Among the lines below, list those containing the string "padding".

DATA FOR THIS TASK:

+ + +

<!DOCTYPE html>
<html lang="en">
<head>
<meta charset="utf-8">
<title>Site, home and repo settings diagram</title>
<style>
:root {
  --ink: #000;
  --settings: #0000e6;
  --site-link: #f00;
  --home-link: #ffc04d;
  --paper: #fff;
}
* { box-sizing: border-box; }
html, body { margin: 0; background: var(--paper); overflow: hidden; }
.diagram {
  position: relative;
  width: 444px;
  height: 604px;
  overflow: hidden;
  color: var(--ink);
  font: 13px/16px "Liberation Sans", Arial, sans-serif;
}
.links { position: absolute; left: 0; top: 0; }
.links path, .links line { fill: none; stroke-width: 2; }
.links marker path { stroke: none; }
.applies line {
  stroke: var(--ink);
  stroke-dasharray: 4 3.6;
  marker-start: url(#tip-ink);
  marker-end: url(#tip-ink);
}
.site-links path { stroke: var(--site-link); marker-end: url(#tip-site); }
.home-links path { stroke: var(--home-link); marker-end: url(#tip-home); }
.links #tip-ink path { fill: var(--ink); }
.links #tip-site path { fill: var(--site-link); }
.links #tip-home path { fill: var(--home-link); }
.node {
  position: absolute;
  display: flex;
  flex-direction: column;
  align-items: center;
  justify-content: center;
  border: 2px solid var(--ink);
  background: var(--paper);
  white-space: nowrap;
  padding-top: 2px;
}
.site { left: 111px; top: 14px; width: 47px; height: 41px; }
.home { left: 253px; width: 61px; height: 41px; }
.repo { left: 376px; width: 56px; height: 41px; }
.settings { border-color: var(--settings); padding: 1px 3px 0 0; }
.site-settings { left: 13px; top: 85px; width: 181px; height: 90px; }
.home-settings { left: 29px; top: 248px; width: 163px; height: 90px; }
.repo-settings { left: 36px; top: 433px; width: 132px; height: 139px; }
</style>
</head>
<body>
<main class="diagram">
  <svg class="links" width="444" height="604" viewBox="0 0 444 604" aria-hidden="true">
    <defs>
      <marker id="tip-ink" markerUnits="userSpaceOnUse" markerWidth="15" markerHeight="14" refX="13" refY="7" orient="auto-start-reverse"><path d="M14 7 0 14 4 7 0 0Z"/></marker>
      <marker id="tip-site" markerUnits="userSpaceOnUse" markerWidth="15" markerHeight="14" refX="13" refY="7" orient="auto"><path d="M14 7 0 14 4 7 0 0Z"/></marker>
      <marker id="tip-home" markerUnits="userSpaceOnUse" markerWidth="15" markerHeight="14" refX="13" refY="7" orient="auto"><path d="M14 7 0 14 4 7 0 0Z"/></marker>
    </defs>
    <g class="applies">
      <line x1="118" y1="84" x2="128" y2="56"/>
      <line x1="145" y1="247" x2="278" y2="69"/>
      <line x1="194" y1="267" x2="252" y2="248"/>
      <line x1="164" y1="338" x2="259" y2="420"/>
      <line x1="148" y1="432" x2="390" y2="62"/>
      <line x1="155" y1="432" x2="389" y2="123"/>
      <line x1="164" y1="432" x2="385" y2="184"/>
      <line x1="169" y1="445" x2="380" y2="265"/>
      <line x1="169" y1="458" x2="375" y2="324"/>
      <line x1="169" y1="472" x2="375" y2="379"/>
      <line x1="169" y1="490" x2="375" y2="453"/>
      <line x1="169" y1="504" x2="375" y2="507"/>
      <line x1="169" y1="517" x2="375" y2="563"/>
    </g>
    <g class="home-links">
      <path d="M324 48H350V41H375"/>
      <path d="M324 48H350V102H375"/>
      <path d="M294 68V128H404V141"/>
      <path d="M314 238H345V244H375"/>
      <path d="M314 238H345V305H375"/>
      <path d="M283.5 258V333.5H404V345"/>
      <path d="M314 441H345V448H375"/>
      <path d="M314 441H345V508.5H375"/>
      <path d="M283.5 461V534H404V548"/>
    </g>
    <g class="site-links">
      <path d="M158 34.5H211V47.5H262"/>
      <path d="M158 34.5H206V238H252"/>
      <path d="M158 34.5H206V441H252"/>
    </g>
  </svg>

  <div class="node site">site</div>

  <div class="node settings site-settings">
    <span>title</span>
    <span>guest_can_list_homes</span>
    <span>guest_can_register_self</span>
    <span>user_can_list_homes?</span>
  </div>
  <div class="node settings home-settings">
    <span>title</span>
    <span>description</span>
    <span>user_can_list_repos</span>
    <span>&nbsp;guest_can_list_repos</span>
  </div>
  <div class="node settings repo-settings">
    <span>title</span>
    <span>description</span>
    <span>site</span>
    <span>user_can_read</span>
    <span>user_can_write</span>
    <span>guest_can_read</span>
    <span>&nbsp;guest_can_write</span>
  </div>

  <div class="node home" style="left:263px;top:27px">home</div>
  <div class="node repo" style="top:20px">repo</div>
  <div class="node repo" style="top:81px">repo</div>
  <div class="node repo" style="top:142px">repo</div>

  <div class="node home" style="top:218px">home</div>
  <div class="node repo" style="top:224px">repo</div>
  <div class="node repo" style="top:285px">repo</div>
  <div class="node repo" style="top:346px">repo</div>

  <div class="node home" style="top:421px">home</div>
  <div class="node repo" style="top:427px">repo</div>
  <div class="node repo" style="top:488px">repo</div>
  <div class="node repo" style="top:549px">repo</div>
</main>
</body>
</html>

+ + +

TASK SOLUTION:
  padding-top: 2px;
.settings { border-color: var(--settings); padding: 1px 3px 0 0; }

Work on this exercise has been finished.